This exhibit contains some graphic content and images of war that may not be appropriate for young children.
It’s the war that changed us forever. The war that still haunts America’s dreams. And the war that left us with more questions than answers.
The History Center’s newest exhibition explores one of the nation’s most controversial conflicts – the Vietnam War.
Developed in partnership with the New-York Historical Society, The Vietnam War: 1945-1975 exhibition takes visitors on a journey spanning the duration of U.S. involvement in Indochina, from the post-World War II advent of the Cold War to our prolonged exit in the mid-1970s. The exhibition showcases the key players and turning points of the complex war and explores how the conflict heavily impacted our nation’s trust in government, economics, popular culture, and identity.
The groundbreaking exhibit uses powerful photography, fascinating artifacts, and more than 20 audio/visual displays to tell the deeply personal stories of the men and women who were impacted by the war, from the home front to the front lines.
Peer into the cockpit of the exhibit’s largest and most iconic artifact – a UH-1H “Huey” helicopter with a 48-foot wingspan used by the U.S. Army from 1967-1970.
Watch news reels in a re-created 1960s living room that demonstrates why the conflict is often referred to as the first “television war,” and hear the soundtrack of a generation with music by legendary artists like Creedence Clearwater Revival, Aretha Franklin, Marvin Gaye, and Jimi Hendrix.
See the Bronze Star awarded to beloved Pittsburgh Steelers legend and Vietnam War veteran Rocky Bleier, who won four Super Bowls after returning from combat, where he was seriously wounded by rifle and grenade fire.
Honor our region’s fallen veterans at the exhibit’s 22-foot-wide, 8-foot-tall replica of the Vietnam War Memorial that includes the names of 752 Americans killed during the war from eight counties in Western Pa. (Allegheny, Armstrong, Beaver, Butler, Fayette, Greene, Washington, and Westmoreland).
Part of the History Center’s America 101 initiative, The Vietnam War: 1945-1975 exhibit also looks closely at the important civics lessons brought to light during the Vietnam War, including the draft, the growth of the anti-war movement, the role of the president, and the loss of political consensus.
Special Admission Rates for Veterans and Active Military
The History Center will offer special free admission days and discounts for veterans and active duty military throughout The Vietnam War: 1945-1975 exhibition run.
From Saturday, April 13 through Sunday, Sept. 22, all veterans and active duty military will receive half-off museum admission ($9 compared to the regular $18 admission fee).

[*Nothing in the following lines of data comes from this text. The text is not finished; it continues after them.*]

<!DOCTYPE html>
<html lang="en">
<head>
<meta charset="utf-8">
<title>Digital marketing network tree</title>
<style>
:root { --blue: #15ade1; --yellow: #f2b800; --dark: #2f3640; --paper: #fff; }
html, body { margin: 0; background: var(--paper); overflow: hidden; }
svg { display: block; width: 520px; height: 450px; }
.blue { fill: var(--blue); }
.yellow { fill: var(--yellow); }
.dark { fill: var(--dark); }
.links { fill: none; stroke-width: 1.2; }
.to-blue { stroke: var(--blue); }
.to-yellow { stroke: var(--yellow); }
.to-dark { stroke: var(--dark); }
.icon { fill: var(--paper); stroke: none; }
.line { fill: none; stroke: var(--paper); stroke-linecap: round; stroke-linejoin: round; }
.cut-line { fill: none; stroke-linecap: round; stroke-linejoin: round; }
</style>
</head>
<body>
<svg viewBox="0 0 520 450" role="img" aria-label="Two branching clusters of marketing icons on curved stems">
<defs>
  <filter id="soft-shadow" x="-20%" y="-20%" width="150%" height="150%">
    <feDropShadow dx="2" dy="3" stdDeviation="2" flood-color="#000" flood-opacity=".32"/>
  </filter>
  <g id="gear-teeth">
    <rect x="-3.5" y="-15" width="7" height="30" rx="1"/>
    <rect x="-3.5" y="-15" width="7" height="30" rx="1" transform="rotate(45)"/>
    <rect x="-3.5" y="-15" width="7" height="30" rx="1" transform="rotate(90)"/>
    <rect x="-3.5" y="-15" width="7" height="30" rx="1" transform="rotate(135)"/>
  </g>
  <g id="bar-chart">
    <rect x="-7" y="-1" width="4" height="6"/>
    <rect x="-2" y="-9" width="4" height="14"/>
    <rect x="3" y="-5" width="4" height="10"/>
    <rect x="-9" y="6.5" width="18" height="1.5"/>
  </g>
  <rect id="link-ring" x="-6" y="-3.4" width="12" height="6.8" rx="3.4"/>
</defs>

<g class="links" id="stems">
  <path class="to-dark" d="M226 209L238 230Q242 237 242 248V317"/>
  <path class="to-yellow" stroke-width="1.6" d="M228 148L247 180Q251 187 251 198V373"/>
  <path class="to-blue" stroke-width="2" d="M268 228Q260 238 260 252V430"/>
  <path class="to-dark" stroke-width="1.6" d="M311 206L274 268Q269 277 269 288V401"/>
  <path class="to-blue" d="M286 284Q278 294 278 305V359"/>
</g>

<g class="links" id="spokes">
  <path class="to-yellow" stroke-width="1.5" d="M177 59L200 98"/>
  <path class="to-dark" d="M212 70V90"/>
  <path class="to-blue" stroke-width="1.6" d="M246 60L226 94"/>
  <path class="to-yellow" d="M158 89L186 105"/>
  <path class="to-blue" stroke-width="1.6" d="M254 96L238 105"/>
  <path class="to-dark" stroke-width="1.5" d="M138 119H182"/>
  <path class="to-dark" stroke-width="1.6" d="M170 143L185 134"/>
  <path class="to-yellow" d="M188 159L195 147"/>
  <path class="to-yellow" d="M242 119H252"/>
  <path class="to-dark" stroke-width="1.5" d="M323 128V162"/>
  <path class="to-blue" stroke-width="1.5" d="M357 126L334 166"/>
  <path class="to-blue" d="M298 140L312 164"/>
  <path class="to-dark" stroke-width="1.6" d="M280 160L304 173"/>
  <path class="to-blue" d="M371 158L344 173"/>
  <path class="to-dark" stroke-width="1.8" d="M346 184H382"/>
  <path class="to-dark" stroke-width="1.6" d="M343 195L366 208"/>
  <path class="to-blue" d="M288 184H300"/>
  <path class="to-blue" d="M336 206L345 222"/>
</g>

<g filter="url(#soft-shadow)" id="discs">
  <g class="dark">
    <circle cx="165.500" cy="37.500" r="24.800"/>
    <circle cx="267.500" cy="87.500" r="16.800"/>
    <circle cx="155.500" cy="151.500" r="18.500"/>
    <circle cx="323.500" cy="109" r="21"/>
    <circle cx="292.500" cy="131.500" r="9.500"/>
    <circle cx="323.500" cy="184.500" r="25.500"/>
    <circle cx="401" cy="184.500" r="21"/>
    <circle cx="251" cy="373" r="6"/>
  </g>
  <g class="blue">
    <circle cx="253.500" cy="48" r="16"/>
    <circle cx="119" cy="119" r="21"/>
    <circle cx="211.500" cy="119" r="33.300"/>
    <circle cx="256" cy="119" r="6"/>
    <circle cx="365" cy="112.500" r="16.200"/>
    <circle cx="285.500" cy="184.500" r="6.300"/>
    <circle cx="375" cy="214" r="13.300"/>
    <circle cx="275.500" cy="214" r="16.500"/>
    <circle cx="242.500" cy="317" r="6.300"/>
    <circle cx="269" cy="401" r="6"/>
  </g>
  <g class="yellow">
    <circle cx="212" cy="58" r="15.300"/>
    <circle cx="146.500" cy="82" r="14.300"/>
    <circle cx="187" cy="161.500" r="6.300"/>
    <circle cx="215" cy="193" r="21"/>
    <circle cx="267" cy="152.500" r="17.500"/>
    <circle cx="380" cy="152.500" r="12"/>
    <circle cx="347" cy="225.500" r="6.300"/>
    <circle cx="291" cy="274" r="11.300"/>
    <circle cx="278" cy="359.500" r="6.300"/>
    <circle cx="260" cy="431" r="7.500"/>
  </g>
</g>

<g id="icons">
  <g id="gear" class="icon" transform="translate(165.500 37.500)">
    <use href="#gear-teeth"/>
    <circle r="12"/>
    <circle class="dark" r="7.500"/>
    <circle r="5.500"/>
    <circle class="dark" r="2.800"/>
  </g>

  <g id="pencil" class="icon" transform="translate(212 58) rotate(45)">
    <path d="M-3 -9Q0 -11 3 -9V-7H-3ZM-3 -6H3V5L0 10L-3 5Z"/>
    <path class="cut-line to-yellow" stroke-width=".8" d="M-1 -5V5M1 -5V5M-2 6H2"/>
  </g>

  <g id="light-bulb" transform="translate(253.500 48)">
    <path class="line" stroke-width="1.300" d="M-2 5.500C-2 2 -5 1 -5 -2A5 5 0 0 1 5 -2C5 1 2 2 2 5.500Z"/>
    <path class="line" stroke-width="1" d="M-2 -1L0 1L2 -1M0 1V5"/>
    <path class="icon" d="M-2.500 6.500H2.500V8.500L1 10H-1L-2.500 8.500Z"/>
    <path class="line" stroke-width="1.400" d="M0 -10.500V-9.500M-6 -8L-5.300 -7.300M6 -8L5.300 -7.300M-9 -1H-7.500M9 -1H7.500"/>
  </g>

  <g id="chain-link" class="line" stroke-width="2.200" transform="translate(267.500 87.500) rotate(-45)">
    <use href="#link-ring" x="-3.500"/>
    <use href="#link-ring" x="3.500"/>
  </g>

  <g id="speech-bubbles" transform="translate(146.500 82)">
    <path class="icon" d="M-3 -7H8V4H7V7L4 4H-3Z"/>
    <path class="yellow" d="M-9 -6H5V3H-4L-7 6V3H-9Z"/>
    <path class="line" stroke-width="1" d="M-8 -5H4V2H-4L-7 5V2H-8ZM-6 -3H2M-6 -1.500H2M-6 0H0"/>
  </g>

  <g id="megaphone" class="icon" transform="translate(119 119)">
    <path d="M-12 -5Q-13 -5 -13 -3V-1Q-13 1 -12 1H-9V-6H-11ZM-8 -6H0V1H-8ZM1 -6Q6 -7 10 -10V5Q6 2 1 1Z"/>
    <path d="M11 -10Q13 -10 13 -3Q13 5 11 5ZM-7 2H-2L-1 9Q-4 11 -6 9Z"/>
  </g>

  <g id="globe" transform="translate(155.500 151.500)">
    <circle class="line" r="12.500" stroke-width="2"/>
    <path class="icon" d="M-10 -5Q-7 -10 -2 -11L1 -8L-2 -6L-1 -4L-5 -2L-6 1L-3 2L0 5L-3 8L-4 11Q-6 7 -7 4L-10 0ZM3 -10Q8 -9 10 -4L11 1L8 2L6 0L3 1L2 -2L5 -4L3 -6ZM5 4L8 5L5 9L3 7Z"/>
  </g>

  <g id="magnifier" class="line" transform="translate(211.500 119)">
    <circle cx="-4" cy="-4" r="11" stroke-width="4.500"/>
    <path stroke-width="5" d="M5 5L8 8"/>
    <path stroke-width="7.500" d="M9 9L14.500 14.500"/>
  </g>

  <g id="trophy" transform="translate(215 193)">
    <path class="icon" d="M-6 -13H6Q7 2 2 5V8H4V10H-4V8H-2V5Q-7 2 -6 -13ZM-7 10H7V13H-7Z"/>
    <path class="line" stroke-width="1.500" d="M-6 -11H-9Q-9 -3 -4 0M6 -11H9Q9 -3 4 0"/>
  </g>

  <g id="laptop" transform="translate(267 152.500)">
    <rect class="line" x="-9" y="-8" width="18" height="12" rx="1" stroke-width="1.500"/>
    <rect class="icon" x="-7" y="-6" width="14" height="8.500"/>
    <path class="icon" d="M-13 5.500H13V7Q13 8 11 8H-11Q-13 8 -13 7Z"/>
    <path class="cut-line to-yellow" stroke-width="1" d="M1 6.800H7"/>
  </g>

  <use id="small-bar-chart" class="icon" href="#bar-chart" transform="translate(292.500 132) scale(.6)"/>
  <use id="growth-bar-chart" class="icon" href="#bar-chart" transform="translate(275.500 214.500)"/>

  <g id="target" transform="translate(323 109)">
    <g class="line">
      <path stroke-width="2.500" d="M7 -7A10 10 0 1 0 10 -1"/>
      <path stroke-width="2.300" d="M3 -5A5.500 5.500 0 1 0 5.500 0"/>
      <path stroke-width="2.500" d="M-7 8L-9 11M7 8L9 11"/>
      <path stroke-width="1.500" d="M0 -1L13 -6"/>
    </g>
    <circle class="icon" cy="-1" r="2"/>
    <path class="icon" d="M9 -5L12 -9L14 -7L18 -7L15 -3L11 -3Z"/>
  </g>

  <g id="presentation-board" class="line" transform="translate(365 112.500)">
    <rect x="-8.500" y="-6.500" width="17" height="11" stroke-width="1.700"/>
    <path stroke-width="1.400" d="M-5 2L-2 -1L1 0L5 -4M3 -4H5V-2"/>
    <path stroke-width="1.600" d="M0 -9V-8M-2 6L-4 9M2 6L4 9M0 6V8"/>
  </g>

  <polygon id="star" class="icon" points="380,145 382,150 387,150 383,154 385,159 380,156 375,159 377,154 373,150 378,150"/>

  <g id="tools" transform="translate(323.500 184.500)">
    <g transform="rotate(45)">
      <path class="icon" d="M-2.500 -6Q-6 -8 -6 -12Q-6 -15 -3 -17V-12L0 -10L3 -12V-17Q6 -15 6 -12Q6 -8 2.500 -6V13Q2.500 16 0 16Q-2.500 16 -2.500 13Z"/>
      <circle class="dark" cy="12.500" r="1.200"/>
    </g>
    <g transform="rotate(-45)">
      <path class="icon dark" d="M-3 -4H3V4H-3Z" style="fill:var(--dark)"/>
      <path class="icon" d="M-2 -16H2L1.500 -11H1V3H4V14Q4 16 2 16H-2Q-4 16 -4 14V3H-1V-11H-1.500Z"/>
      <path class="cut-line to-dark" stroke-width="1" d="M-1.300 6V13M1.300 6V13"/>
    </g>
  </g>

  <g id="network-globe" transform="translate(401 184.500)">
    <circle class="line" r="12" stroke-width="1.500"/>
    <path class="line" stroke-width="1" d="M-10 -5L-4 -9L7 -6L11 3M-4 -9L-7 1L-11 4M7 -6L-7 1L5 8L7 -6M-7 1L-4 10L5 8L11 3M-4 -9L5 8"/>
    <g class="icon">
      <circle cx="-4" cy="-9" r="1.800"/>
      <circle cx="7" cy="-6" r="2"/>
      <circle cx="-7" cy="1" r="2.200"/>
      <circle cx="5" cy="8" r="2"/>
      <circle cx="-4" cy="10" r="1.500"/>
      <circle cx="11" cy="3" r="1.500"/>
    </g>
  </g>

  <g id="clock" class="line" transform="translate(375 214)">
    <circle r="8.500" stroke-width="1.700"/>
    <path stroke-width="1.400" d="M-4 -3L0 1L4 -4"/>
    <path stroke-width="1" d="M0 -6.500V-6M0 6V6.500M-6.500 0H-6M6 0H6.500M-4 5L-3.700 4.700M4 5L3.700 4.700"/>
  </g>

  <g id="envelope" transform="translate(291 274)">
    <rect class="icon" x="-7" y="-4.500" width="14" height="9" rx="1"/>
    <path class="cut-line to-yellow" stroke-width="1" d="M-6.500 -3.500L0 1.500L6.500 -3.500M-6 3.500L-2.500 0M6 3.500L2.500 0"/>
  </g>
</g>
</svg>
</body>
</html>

Additionally, on the following special dates, all veterans and active duty military will receive FREE admission:
- April 13 – Opening Day

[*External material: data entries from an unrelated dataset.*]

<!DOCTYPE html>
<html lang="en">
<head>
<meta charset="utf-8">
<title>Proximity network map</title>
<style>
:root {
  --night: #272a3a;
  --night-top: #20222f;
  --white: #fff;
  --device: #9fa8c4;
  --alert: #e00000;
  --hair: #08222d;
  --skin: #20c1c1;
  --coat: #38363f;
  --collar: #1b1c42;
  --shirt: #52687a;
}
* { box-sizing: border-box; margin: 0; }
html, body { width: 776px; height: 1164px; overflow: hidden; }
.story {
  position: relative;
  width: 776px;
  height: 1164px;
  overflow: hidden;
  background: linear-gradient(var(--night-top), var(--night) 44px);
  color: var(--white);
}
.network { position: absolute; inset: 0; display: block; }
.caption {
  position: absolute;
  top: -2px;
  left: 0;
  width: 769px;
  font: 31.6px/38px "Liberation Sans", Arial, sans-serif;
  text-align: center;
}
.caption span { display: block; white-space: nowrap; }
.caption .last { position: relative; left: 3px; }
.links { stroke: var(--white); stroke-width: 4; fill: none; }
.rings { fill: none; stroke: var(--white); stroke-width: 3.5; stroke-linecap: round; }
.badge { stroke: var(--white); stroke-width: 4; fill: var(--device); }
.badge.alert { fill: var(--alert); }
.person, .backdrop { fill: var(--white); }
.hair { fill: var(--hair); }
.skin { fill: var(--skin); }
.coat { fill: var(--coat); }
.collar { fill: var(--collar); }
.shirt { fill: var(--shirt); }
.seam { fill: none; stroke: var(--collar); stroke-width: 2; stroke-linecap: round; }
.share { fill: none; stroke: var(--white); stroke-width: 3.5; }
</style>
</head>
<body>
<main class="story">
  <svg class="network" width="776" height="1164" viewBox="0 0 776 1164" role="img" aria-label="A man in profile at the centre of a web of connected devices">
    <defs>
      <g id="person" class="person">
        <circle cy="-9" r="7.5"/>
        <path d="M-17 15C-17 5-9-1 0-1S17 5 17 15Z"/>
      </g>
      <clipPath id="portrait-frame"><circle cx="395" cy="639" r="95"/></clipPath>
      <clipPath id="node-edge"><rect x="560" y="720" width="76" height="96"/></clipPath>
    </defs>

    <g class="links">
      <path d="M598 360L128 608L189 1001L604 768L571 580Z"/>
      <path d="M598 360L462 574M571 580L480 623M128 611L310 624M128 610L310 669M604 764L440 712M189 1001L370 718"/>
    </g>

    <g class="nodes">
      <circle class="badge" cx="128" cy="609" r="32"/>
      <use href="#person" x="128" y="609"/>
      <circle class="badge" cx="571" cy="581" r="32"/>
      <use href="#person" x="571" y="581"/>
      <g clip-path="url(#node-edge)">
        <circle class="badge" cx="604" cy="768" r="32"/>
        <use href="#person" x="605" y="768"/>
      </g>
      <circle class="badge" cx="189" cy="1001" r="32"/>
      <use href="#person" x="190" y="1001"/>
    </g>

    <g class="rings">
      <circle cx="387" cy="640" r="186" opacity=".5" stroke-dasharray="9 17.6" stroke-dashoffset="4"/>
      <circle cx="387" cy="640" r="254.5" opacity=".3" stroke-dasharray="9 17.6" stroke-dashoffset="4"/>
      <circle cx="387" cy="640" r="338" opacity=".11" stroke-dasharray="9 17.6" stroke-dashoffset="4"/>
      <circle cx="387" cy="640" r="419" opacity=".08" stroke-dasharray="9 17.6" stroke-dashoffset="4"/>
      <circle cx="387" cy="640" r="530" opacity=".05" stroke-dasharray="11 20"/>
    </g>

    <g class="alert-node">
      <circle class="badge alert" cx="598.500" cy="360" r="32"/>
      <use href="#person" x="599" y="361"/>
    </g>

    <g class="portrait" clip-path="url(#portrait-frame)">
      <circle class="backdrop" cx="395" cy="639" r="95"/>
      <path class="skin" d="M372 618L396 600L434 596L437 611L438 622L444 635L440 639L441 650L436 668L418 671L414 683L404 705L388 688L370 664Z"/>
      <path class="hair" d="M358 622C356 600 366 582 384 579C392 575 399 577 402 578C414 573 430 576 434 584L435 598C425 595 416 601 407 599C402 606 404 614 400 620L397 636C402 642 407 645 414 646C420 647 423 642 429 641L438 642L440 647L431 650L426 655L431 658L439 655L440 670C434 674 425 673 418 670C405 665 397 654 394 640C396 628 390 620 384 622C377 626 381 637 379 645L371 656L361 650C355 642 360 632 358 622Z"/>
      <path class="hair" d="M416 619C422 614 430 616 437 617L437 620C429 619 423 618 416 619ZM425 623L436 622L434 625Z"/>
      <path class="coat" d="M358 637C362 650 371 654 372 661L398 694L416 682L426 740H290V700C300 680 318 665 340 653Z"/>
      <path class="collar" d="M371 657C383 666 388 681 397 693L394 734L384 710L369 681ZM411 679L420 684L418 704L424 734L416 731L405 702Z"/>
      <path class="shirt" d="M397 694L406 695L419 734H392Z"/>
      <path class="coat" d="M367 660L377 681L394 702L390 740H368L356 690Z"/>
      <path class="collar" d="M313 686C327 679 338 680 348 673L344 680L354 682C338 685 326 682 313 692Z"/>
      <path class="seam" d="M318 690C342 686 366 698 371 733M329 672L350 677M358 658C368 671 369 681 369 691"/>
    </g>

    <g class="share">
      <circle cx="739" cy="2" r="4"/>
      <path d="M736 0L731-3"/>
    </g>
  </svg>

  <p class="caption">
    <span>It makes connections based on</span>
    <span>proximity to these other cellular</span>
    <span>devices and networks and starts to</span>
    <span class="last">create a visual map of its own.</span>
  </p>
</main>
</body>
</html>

- May 25-27 – Memorial Day Weekend
- July 4 – Independence Day
Regular museum admission rates: $18 for adults, $15 for senior citizens (62+), $9 for students with a valid school ID, $9 for children ages 6-17, and free for History Center members and children ages 5 and under.
Saturday & Sunday, April 13-14: A Weekend of Service
Sunday, April 14: In the Shadow of War: Living with a Combat Veteran
Friday, May 31: Brown Bag Lunch: Donut Dolly Stories of Service
Sunday, June 9: “Shooting the Moon” by Frances O’Roak Dowell
Sunday, July 14: “Inside Out & Back Again” by Thanhha Lai
Sunday, Aug. 11: “Most Dangerous: Daniel Ellsberg and the Secret History of the Vietnam War” by Steve Sheinkin
Speak with an eyewitness to history who represents one of many diverse perspectives on the Vietnam War inside the History Center’s The Vietnam War: 1945-1975 exhibit.
Vietnam Voices participants in the gallery will range from those who served in Vietnam, those who supported the war at home, and those who opposed the war.
These sessions take place every third Sunday from 2-4 p.m. and on Open-Late Vietnam Film Series evenings and are included with admission.
Please note that Vietnam Voices participants will be sharing personal experiences related to war. These stories may include adult themes and language.
Interested in being a Vietnam Voice?
To learn more, please contact Laura Myers at 412-454-6428 or firstname.lastname@example.org.
The Vietnam War exhibit’s centerpiece is a UH-1H “Huey” helicopter manufactured by Bell Helicopters in 1966 and used by the U.S. Army from 1967 through 1970 during the Vietnam War. Watch this timelapse video for a behind-the-scenes look at how this massive artifact came together inside the Heinz History Center.